What is expected
From the records below, copy every line that contains the word "body".

Stored items from a collection

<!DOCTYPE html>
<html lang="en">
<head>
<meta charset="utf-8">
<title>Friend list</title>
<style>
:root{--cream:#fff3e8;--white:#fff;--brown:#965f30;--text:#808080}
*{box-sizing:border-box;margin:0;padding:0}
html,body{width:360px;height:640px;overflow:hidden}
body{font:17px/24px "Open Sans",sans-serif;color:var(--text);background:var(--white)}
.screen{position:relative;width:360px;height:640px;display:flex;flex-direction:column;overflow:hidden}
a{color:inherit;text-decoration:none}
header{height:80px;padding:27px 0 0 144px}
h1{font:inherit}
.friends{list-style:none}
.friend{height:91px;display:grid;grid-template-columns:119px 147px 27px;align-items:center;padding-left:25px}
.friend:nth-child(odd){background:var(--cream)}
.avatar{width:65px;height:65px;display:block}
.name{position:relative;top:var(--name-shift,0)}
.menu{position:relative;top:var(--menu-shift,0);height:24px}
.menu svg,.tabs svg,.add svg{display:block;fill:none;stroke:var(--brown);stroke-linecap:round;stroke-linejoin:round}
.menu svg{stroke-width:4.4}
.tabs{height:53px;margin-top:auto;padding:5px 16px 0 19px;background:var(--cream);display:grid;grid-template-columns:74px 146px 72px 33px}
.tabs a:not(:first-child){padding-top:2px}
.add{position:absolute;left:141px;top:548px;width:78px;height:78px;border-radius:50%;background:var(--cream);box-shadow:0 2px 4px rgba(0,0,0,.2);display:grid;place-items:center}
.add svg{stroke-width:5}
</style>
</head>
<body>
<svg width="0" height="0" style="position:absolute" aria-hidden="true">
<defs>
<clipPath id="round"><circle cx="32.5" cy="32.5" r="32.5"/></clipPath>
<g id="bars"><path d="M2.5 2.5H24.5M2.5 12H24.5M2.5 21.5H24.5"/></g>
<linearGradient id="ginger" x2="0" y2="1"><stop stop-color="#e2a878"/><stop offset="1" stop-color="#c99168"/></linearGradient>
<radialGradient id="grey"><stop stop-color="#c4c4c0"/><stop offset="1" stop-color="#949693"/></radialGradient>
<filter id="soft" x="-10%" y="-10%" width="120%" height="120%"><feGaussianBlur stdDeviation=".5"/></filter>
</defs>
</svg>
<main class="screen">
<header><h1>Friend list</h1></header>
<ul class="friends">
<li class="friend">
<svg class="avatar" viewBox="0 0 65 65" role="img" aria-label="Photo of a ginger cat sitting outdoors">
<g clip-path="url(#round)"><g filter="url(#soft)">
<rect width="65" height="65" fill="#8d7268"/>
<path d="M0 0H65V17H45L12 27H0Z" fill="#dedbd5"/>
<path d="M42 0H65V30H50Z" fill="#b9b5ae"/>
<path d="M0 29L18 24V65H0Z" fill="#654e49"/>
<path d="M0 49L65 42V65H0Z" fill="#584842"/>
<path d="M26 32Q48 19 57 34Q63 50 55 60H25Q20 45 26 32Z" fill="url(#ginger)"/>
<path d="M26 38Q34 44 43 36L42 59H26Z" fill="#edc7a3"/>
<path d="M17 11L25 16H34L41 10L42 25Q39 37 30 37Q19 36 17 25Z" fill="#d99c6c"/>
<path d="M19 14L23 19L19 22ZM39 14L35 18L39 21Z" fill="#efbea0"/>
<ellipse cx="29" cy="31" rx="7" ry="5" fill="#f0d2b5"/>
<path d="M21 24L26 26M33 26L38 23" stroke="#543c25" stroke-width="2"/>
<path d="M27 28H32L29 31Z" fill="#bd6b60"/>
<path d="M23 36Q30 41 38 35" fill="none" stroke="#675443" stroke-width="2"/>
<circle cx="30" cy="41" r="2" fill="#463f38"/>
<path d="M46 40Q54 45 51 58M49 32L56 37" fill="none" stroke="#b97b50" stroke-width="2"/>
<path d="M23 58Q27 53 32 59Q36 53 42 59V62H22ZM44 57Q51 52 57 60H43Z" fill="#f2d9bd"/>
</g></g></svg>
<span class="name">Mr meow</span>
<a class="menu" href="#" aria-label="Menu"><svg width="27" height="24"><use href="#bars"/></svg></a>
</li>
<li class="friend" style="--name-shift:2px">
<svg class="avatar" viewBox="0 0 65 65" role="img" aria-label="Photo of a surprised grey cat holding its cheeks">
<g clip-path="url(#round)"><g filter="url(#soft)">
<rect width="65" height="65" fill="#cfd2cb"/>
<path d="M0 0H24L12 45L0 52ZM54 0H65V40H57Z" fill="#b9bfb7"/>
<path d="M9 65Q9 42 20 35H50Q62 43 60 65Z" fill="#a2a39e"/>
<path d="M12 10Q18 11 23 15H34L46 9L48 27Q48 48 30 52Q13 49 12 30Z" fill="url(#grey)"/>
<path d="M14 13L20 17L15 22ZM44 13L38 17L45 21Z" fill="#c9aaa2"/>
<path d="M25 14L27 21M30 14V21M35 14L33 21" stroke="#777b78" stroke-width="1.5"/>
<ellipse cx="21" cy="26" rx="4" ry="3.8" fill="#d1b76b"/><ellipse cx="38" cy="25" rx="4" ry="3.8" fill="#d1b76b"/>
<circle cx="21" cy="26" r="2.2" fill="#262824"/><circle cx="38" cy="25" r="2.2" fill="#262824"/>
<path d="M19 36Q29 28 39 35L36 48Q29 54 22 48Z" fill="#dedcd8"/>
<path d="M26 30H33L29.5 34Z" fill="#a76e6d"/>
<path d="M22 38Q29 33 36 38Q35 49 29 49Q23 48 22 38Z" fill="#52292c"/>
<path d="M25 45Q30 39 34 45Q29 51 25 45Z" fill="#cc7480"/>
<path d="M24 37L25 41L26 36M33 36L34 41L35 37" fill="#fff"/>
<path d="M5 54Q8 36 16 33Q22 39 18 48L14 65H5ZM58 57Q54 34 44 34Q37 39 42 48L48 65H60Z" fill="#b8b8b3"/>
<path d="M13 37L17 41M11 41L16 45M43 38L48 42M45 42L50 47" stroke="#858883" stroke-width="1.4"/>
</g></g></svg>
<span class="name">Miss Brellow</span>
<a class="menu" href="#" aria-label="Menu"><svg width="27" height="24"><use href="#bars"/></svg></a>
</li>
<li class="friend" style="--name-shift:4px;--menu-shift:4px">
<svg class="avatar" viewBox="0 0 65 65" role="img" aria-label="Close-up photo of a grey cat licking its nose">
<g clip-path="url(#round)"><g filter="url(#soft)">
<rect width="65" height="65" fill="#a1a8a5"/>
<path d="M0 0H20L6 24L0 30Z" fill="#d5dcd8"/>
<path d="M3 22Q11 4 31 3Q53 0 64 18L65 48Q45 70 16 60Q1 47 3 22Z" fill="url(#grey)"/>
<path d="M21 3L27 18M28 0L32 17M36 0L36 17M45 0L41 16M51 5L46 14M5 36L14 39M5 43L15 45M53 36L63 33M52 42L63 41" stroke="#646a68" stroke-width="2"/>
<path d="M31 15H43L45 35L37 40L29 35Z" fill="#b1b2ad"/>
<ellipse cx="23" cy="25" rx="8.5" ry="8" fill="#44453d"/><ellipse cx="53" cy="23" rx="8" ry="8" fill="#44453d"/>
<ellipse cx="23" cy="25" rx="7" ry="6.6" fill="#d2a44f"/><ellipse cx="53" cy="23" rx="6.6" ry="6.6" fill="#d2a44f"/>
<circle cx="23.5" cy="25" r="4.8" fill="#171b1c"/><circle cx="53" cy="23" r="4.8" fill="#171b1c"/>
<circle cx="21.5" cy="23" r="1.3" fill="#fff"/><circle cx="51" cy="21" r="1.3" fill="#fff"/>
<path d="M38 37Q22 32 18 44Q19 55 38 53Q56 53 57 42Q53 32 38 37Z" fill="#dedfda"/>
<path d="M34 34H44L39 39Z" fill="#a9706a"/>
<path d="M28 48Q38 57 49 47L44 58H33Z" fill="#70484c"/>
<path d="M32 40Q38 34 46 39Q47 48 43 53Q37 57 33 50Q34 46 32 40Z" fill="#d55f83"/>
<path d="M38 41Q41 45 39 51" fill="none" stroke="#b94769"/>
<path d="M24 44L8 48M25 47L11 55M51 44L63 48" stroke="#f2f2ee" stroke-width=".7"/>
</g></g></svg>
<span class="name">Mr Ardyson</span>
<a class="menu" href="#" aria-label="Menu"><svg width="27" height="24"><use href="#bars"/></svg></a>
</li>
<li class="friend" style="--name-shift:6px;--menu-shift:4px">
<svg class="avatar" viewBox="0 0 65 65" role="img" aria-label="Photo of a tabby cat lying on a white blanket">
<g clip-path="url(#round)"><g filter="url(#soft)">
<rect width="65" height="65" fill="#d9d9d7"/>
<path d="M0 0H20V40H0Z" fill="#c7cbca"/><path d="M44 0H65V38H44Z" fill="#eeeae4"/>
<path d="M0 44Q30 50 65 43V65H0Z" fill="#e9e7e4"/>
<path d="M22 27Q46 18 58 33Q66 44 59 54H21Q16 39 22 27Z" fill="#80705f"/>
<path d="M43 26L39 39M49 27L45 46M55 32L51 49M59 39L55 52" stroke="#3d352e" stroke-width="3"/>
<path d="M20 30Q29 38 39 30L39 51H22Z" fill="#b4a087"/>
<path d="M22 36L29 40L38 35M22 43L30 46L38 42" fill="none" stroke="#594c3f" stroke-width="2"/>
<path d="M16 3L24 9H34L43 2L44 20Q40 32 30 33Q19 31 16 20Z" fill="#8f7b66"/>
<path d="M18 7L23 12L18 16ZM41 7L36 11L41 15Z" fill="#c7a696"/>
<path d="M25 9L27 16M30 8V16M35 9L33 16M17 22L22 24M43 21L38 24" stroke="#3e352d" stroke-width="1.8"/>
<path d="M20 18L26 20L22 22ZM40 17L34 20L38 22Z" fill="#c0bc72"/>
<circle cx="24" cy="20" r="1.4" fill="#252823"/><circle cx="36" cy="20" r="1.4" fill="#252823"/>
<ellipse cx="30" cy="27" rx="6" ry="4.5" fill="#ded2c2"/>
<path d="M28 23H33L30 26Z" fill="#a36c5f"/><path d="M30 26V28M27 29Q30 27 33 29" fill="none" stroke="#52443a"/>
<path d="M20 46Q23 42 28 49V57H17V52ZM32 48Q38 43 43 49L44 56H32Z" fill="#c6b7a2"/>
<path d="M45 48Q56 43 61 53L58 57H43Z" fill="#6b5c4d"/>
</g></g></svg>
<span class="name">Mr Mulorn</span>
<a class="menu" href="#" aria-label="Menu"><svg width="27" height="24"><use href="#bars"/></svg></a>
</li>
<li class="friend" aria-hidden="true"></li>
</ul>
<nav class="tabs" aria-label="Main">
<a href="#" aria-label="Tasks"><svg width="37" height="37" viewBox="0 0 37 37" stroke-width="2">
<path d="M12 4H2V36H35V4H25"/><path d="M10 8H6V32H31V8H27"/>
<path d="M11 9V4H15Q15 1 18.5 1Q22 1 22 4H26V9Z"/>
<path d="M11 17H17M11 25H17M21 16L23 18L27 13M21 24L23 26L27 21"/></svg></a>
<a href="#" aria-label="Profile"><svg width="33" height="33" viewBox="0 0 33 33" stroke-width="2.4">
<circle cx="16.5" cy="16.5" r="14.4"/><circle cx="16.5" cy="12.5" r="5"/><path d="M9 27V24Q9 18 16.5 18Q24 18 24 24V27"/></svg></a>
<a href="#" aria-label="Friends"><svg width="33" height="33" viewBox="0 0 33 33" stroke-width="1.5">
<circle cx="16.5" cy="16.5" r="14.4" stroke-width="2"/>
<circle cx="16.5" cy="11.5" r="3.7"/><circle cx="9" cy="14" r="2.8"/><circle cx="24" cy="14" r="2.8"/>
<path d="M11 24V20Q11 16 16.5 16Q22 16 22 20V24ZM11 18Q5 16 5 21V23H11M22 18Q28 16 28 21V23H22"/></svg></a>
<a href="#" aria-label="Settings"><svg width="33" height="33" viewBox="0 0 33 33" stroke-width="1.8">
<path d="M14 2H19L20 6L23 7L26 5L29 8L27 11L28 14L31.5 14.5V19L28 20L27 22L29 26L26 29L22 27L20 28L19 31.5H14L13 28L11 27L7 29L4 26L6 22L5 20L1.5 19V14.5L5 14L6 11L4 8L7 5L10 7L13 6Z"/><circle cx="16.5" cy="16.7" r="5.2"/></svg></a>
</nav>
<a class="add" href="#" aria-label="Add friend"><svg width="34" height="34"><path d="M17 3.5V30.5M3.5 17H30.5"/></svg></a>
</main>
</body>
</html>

Expected output
html,body{width:360px;height:640px;overflow:hidden}
body{font:17px/24px "Open Sans",sans-serif;color:var(--text);background:var(--white)}
<body>
</body>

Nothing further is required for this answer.